“They’re wieners rolled up in a flour tortilla and deep fried,” said Wyman Gilliam, the owner. He has Elroy roots. His family has had a farm down the road since the ’60s.
Gilliam, who carries a variety of wild game burgers made out of the actual animals (antelope, bear and yak among them), plans to gear up for Formula One. “I’ve made it known I sure would like to have a connection and become a vendor,” he said.
I can hear it now: “Get your yak on a stick.” Rick Dhukka, owner of the Elroy Country Corner convenience store, hopes that Formula One coming to town will be good for business. With luck, those F1 fans will be in the market for gimme hats.
Gilliam is planning ahead for the sophisticated F1 crowd.
“Guess I better clean the bathrooms,” he quipped. He’s designing a “EuroTex Burger,“ with Gruyere cheese, portobello mushrooms and romaine lettuce.
“Too fancy for Elroy,” he said. “But I know with the international crowd, we’ll get a few Europeans in here. Yeah, I think I’ll get a beer permit. Even sell Dom Perignon for the victors.”
And he intends to keep distributing his bumper stickers that ask, “Where the hell is Elroy, Texas?”
That’s a darned good question.
Wild Bubba’s Wild Game Grill, owned by Wyman Gilliam, is one of the few eateries in Elroy.
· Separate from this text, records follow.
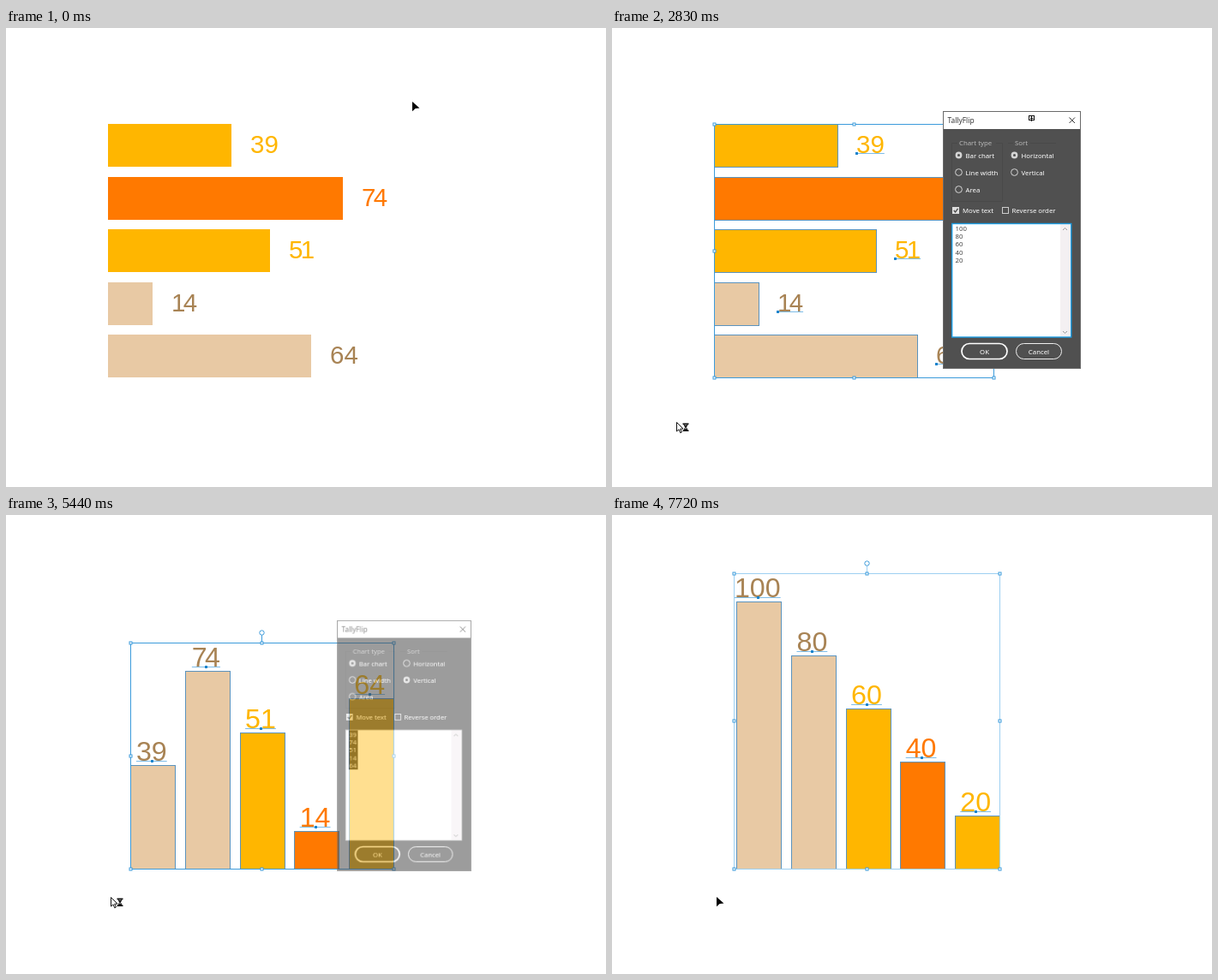
These frames come from a looping animation (700x536 px, 8 s). An HTML page with a canvas:

```html
<!DOCTYPE html>
<html lang="en">
<head>
<meta charset="utf-8">
<title>Bar chart editing</title>
<style>
html, body { margin: 0; width: 100%; height: 100%; overflow: hidden; background: #fff; }
canvas { display: block; }
</style>
</head>
<body>
<canvas id="stage" width="700" height="536"></canvas>
<script>
const stage = document.getElementById('stage').getContext('2d');
const panelCanvas = document.createElement('canvas');
const PANEL_W = panelCanvas.width = 161, PANEL_H = panelCanvas.height = 301;
const panel = panelCanvas.getContext('2d');
let ctx = stage;

const LOOP = 8000;
const YELLOW = '#ffb600', ORANGE = '#ff7900', TAN = '#e8c9a4', BROWN = '#a88354';
const BLUE = '#3c9bdb', PALE_BLUE = '#9dd0f2';
const BEFORE = [39, 74, 51, 14, 64], AFTER = [100, 80, 60, 40, 20];

// Times are in ms within the loop.
const scenes = [
  {
    start: 0, vertical: false, colors: [YELLOW, ORANGE, YELLOW, TAN, TAN],
    from: [474, 86], to: [75, 460], dialog: [386, 97],
    drag: 1030, select: 1430, wait: 1530, open: 1590, grip: 1900, paste: 2320,
    press: 3160, close: 3550, apply: 3880, done: 4420
  },
  {
    start: 4690, vertical: true, colors: [TAN, TAN, YELLOW, ORANGE, YELLOW],
    from: [512, 98], to: [122, 446], dialog: [384, 119],
    drag: 4690, select: 5095, wait: 5270, open: 5380, grip: 5600, paste: 6040,
    press: 6490, close: 6790, apply: 7090, done: 7720
  }
];

const clamp = x => Math.max(0, Math.min(1, x));
const smooth = x => x * x * (3 - 2 * x);
const easeOut = x => 1 - (1 - x) ** 2;

function fill(color, x, y, w, h) {
  ctx.fillStyle = color;
  ctx.fillRect(x, y, w, h);
}

function box(color, x, y, w, h, width = 1) {
  ctx.strokeStyle = color;
  ctx.lineWidth = width;
  ctx.strokeRect(x, y, w, h);
}

function line(color, width, ...points) {
  ctx.strokeStyle = color;
  ctx.lineWidth = width;
  ctx.beginPath();
  for (let i = 0; i < points.length; i += 2) ctx.lineTo(points[i], points[i + 1]);
  ctx.stroke();
}

function polygon(color, outline, ...points) {
  ctx.beginPath();
  for (let i = 0; i < points.length; i += 2) ctx.lineTo(points[i], points[i + 1]);
  ctx.closePath();
  ctx.fillStyle = color;
  ctx.fill();
  if (outline) {
    ctx.strokeStyle = outline;
    ctx.lineWidth = 1;
    ctx.stroke();
  }
}

function circle(x, y, r, color, paint = 'stroke') {
  ctx.beginPath();
  ctx.arc(x, y, r, 0, Math.PI * 2);
  ctx.lineWidth = 1;
  ctx[paint + 'Style'] = color;
  ctx[paint]();
}

function label(text, x, y, color, size = 7.8, align = 'left') {
  ctx.font = `${size}px "Noto Sans", sans-serif`;
  ctx.textAlign = align;
  ctx.fillStyle = color;
  ctx.fillText(text, x, y);
}

function layout(scene, values) {
  const { vertical } = scene;
  const size = vertical ? 32.2 : 29.5;
  return values.map((value, i) => {
    const text = String(value);
    const kern = text === '74' || !vertical && /^(51|14)$/.test(text) ? 2.7 : 0;
    const width = text.length * size * .556 - kern;
    if (vertical) {
      const h = Math.round(value * 3.115), x = Math.round(145 + 63.8 * i), y = 413 - h;
      return { text, size, kern, width, x, y, w: 52, h, tx: 169.8 + 63.6 * i - width / 2, ty: y - 4.7 };
    }
    const w = Math.round(value * 3.7), y = Math.round(112 + 61.5 * i);
    return { text, size, kern, width, x: 119, y, w, h: 50, tx: 119 + w + 22, ty: y + 34 };
  });
}

function drawChart(scene, values, selected) {
  const bars = layout(scene, values);
  bars.forEach((bar, i) => {
    const color = scene.colors[i];
    fill(color, bar.x, bar.y, bar.w, bar.h);
    ctx.font = `${bar.size}px "Liberation Sans", Arial, sans-serif`;
    ctx.textAlign = 'left';
    ctx.fillStyle = color === TAN ? BROWN : color;
    ctx.fillText(bar.text[0], bar.tx, bar.ty);
    ctx.fillText(bar.text.slice(1), bar.tx + bar.size * .556 - bar.kern, bar.ty);
  });
  if (selected) drawSelection(scene, bars, scene.vertical && values === AFTER ? PALE_BLUE : BLUE);
}

function drawSelection(scene, bars, frameColor) {
  for (const b of bars) {
    box('#5b93bd', b.x + .5, b.y + .5, b.w, b.h);
    const y = Math.round(b.ty) + .5;
    line('#7dbce8', 1, b.tx, y, b.tx + b.width, y);
    fill('#1a84cc', Math.round(scene.vertical ? b.tx + b.width / 2 - 1 : b.tx - 1), y - 1.5, 3, 3);
  }
  const grid = v => Math.round(v) + .5;
  let left = 119.5, top = 112.5, right, bottom = 408.5;
  if (scene.vertical) {
    left = grid(Math.min(145, bars[0].tx) - .5);
    right = 452.5;
    bottom = 413.5;
    top = grid(Math.min(...bars.map(b => b.ty)) - 28.6);
  } else {
    right = grid(Math.max(...bars.map(b => b.tx + b.width)) - .6);
  }
  const cx = grid((left + right) / 2 - 1), cy = grid((top + bottom) / 2 - 1);
  box(frameColor, left, top, right - left, bottom - top);
  const knob = scene.vertical ? [cx, top - 12] : [right + 12, cy];
  line(frameColor, 1, scene.vertical ? cx : right, scene.vertical ? top : cy, ...knob);
  circle(...knob, 2.7, '#fff', 'fill');
  circle(...knob, 2.7, BLUE);
  for (const x of [left, cx, right]) {
    for (const y of [top, cy, bottom]) {
      if (x === cx && y === cy) continue;
      fill('#fff', x - 1.5, y - 1.5, 3, 3);
      box(BLUE, x - 1.5, y - 1.5, 3, 3);
    }
  }
}

function radio(x, y, text, checked) {
  circle(x, y, 3.9, '#d5d5d5', checked ? 'fill' : 'stroke');
  if (checked) circle(x, y, 1.5, '#505050', 'fill');
  label(text, x + 8, y + 3, '#fff');
}

function button(x, text, width, color) {
  ctx.beginPath();
  ctx.roundRect(x, 271.5, 53, 18, 9);
  ctx.strokeStyle = color;
  ctx.lineWidth = width;
  ctx.stroke();
  label(text, x + 26.5, 283.5, '#fff', 7.8, 'center');
}

function paintPanel(scene, t) {
  const pasted = t >= scene.paste, pressed = t >= scene.press + 30;
  const focused = t >= scene.open + 100;

  fill('#fff', 0, 0, PANEL_W, 21);
  fill('#505050', 0, 21, PANEL_W, PANEL_H - 21);
  box('#6a6a6a', .5, .5, PANEL_W - 1, PANEL_H - 1);
  label('TallyFlip', 5.5, 13.7, '#333', 8.4);
  line('#333', 1, 147.5, 7.5, 154, 14);
  line('#333', 1, 154, 7.5, 147.5, 14);

  line('#494949', 1, 17, 37.5, 10.5, 37.5, 10.5, 105.5, 69.5, 105.5, 69.5, 37.5, 62, 37.5);
  line('#494949', 1, 76, 37.5, 82, 37.5);
  line('#494949', 1, 102, 37.5, 132, 37.5);
  label('Chart type', 19, 40.3, '#b8b8b8');
  label('Sort', 84, 40.3, '#b8b8b8');
  radio(18.5, 51.5, 'Bar chart', true);
  radio(18.5, 71.5, 'Line width', false);
  radio(18.5, 91.5, 'Area', false);
  radio(83.5, 51.5, 'Horizontal', !scene.vertical);
  radio(83.5, 71.5, 'Vertical', scene.vertical);

  fill('#dedede', 11, 112, 8, 8);
  line('#444', 1.3, 12.8, 116, 14.6, 118, 17.5, 113.8);
  label('Move text', 23, 119, '#fff');
  box('#ccc', 69.5, 112.5, 7, 7);
  label('Reverse order', 80.5, 119, '#fff');

  fill('#fff', 10, 131, 140, 133);
  fill('#f4f0f2', 137, 132, 12, 131);
  line('#999', 1, 140, 139, 142.5, 136.5, 145, 139);
  line('#999', 1, 140, 257, 142.5, 259.5, 145, 257);
  box(focused && !pressed ? '#1c9ce2' : '#999', 10.7, 131.5, 139, 132.5, focused ? 1.4 : .8);
  if (!pasted) fill(focused ? '#0a84de' : '#444', 14, 132, 11, 47);
  (pasted ? AFTER : BEFORE).forEach((value, i) =>
    label(value, 14.5, 139.8 + 9.3 * i, pasted ? '#444' : '#fff'));
  if (pasted && !pressed && (t - scene.paste) % 1020 < 510) fill('#222', 24, 169, 1, 9.5);

  button(22, 'OK', 1.7, pressed ? '#8fd0f5' : '#fff');
  button(85.5, 'Cancel', 1, '#eee');

  if (t >= scene.grip) {
    box('#111', 100.5, 5.5, 6, 5);
    line('#111', 1, 103.5, 6, 103.5, 12);
    line('#111', 1, 102, 8.5, 105.5, 8.5);
  }
}

// The panel is painted opaque on its own layer, then faded and scaled as one.
function drawDialog(scene, t) {
  const closing = clamp((t - scene.close) / 150);
  const shown = easeOut(clamp((t - scene.open) / 180)) * (1 - closing);
  if (shown <= 0) return;
  ctx = panel;
  paintPanel(scene, t);
  ctx = stage;
  const scale = .94 + .06 * shown;
  const w = PANEL_W * scale, h = PANEL_H * scale;
  const [x, y] = scene.dialog;
  ctx.globalAlpha = shown;
  ctx.drawImage(panelCanvas, x + (PANEL_W - w) / 2, y + (PANEL_H - h) / 2, w, h);
  ctx.globalAlpha = 1;
}

function drawMarquee(scene, [x, y]) {
  const [x0, y0] = scene.from;
  line('#d2d2d2', 1, Math.round(x), y0 + .5, x0 - .5, y0 + .5, x0 - .5, Math.round(y));
}

function drawCursor(scene, t, [x, y]) {
  ctx.save();
  ctx.translate(Math.round(x), Math.round(y));
  if (t < scene.wait || t >= scene.done) {
    polygon('#000', null, 0, 0, 8.5, 7.6, 3.6, 8, 0, 11.3);
  } else {
    polygon('#fff', '#111', .5, .5, .5, 11, 3, 8.8, 4.8, 12.8, 6.4, 12, 4.7, 8.2, 8, 8);
    if (t < scene.apply) {
      fill('#111', 7.5, 1.5, 7, 1.5);
      fill('#111', 7.5, 9.5, 7, 1.5);
      polygon('#fff', '#111', 8.8, 3, 13.2, 3, 11.4, 6.2, 13.2, 9.5, 8.8, 9.5, 10.6, 6.2);
      polygon('#111', null, 9, 4, 13, 4, 11, 6.5);
      polygon('#111', null, 9, 9.5, 13, 9.5, 11, 7.5);
    }
  }
  ctx.restore();
}

function draw(t) {
  fill('#fff', 0, 0, 700, 536);
  const scene = scenes[t < scenes[1].start ? 0 : 1];
  const pointerAt = time => {
    const k = smooth(clamp((time - scene.drag) / 365));
    return scene.from.map((v, i) => v + (scene.to[i] - v) * k);
  };
  drawChart(scene, t < scene.apply ? BEFORE : AFTER, t >= scene.select);
  if (t > scene.drag && t < scene.select) drawMarquee(scene, pointerAt(t - 10));
  drawDialog(scene, t);
  drawCursor(scene, t, pointerAt(t));
}

const startTime = performance.now();
function tick() {
  draw((performance.now() - startTime) % LOOP);
  requestAnimationFrame(tick);
}
tick();
</script>
</body>
</html>
```
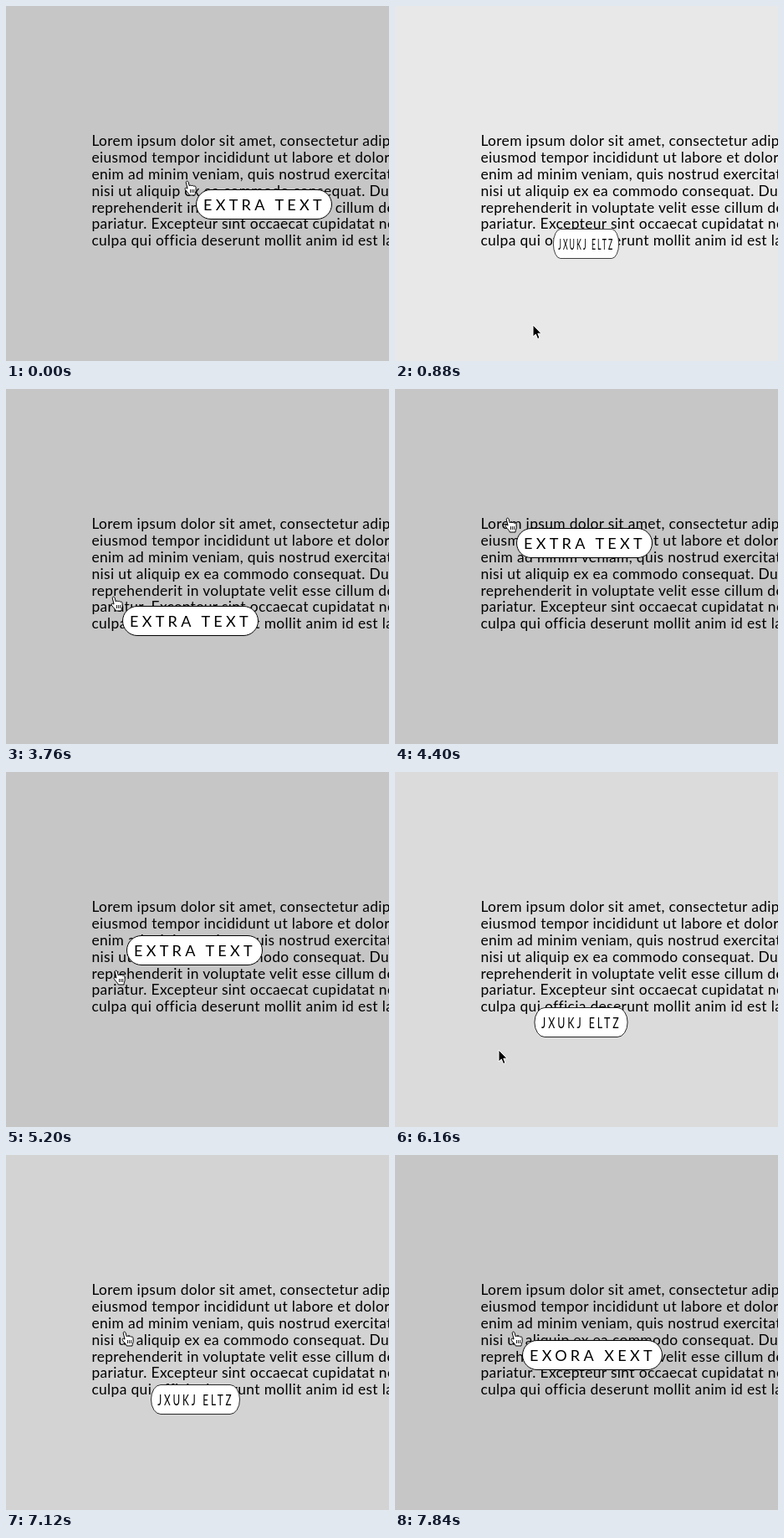
Write an HTML page that moves like this. It is 458 px wide and 424 px high and loops after 8000 ms.

```html
<!DOCTYPE html>
<html lang="en">
<head>
<meta charset="utf-8">
<title>Hover reveal</title>
<style>
  html, body { margin: 0; width: 100%; height: 100%; overflow: hidden; }
  body { position: relative; background: #c5c6c5; color: #000; font-family: Lato, "Open Sans", sans-serif; }
  #copy {
    position: absolute; left: 102.4px; top: 151.3px; white-space: pre;
    font-size: 17.4px; line-height: 19.83px; letter-spacing: .36px;
  }
  #pill {
    position: absolute; left: 0; top: 0; box-sizing: border-box;
    min-width: 163px; height: 36px; padding: 0 7px 0 8px;
    border: 1px solid #000; border-radius: 18px; background: #fff;
    font-size: 18px; line-height: 34px; letter-spacing: 4.3px;
    text-align: center; white-space: pre;
  }
  svg { position: absolute; left: 0; top: 0; overflow: visible; }
</style>
</head>
<body>
<div id="copy">Lorem ipsum dolor sit amet, consectetur adipisicing elit, sed do
eiusmod tempor incididunt ut labore et dolore magna aliqua. Ut
enim ad minim veniam, quis nostrud exercitation ullamco laboris
nisi ut aliquip ex ea commodo consequat. Duis aute irure dolor in
reprehenderit in voluptate velit esse cillum dolore eu fugiat nulla
pariatur. Excepteur sint occaecat cupidatat non proident, sunt in
culpa qui officia deserunt mollit anim id est laborum.</div>
<div id="pill"></div>
<svg id="hand" width="17" height="20">
  <path fill="#fff" stroke="#000" stroke-linejoin="round" d="M5 10.7L3.3 4C2.9 2 5.3 1.4 6 3.2L7.3 8C7.6 6.9 9.6 6.8 10 8C10.6 7 12.4 7.2 12.6 8.4C13.3 7.6 14.9 8 15 9.4L15.2 13.5C15 15.5 14 16.5 14 19H7.3C7 17 4.5 15.5 2.6 12.6C1 10.4 3.2 9.3 5 11.2Z"/>
  <path stroke="#000" stroke-width=".9" d="M8.5 12v4M10.6 12v4M12.7 12v4"/>
</svg>
<svg id="arrow" width="12" height="18">
  <path stroke="#fff" d="M0 0V14L3.3 11L5.5 16.5L8 15.5L5.8 10.2H10Z"/>
</svg>
<script>
const LOOP = 8000, STEP = 80;
const TEXT_BOTTOM = 290;
const LAG = 400, SHADE_TIME = 290, SCALE_TIME = 325;
const WORD = "EXTRA TEXT", NOISE = "JXUKJ ELTZ", POOL = "KJXUELTOZ";
const $ = id => document.getElementById(id);

// Cursor strokes: start, end, dx, dy. Overlapping strokes add up to curves.
const home = [212, 207];
const strokes = [
  [320, 700, -88, 10], [560, 880, 0, 164], [700, 880, 41, 0],
  [1580, 1980, -41, -134],
  [3700, 4180, 6, -95], [4760, 5400, -3, 95],
  [5740, 6360, -3, 98], [6720, 7160, 13, -136]
];

const clamp = x => Math.min(1, Math.max(0, x));
const cubic = x => x < .5 ? 4 * x ** 3 : 1 - 4 * (1 - x) ** 3;
const sine = x => .5 - .5 * Math.cos(Math.PI * clamp(x));

function cursorAt(t) {
  let [x, y] = home;
  for (const [from, to, dx, dy] of strokes) {
    const e = cubic(clamp((t - from) / (to - from)));
    x += dx * e;
    y += dy * e;
  }
  return [x, y];
}

// Moments at which the cursor enters or leaves the text.
const hovers = [{ start: -LOOP, open: true }];
for (let t = 0; t < LOOP; t++) {
  const open = cursorAt(t)[1] < TEXT_BOTTOM;
  if (open !== hovers[hovers.length - 1].open) hovers.push({ start: t, open });
}
const hoverAt = t => hovers.filter(h => h.start <= t).pop();

// The pill trails the cursor and aims at the exit point while it is outside.
function pillAt(t) {
  const samples = 40;
  let px = 0, py = 0;
  for (let i = 0; i < samples; i++) {
    const then = t - LAG * i / samples;
    const { start, open } = hoverAt(then);
    const [x, y] = cursorAt(open ? then : start);
    px += x / samples;
    py += y / samples;
  }
  return [px + 15, py + 12];
}

// Letters churn after a pause and settle in four interleaved groups.
function labelAt(age, open) {
  if (!open || age < 400) return NOISE;
  const turn = Math.floor(age / 160);
  return [...WORD].map((letter, i) => {
    const settled = age >= 450 + 225 * ((i + 1) % 4);
    return settled || letter === " " ? letter : POOL[(i + turn) % POOL.length];
  }).join("");
}

const move = ([x, y]) => `translate(${Math.round(x)}px, ${Math.round(y)}px)`;

function draw(t) {
  const { start, open } = hoverAt(t), age = t - start;
  const level = time => open ? sine(age / time) : 1 - sine(age / time);
  const shade = level(SHADE_TIME), scale = level(SCALE_TIME);
  const mix = end => Math.round(253 + (end - 253) * shade);
  document.body.style.background = `rgb(${mix(197)}, ${mix(198)}, ${mix(197)})`;

  const pill = $("pill");
  pill.textContent = labelAt(age, open);
  pill.style.transform = `${move(pillAt(t))} scaleX(${scale})`;
  pill.style.visibility = scale > .04 ? "visible" : "hidden";

  $("hand").style.transform = $("arrow").style.transform = move(cursorAt(t));
  $("hand").style.display = open ? "block" : "none";
  $("arrow").style.display = open ? "none" : "block";
}

const origin = performance.now();
function tick() {
  const t = (performance.now() - origin) % LOOP;
  draw(Math.floor(t / STEP) * STEP);
  requestAnimationFrame(tick);
}
tick();
</script>
</body>
</html>
```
Gilliam hopes to sell deep-fried hot dogs wrapped in tortillas (‘coyote tails’) to Formula One fans.
Trucks are parked in a row and marked ‘For Sale’ in a field near Elroy.
Elroy’s tiny downtown features the Mexico General Store, which has piñatas hanging from the ceiling and hay bales out front.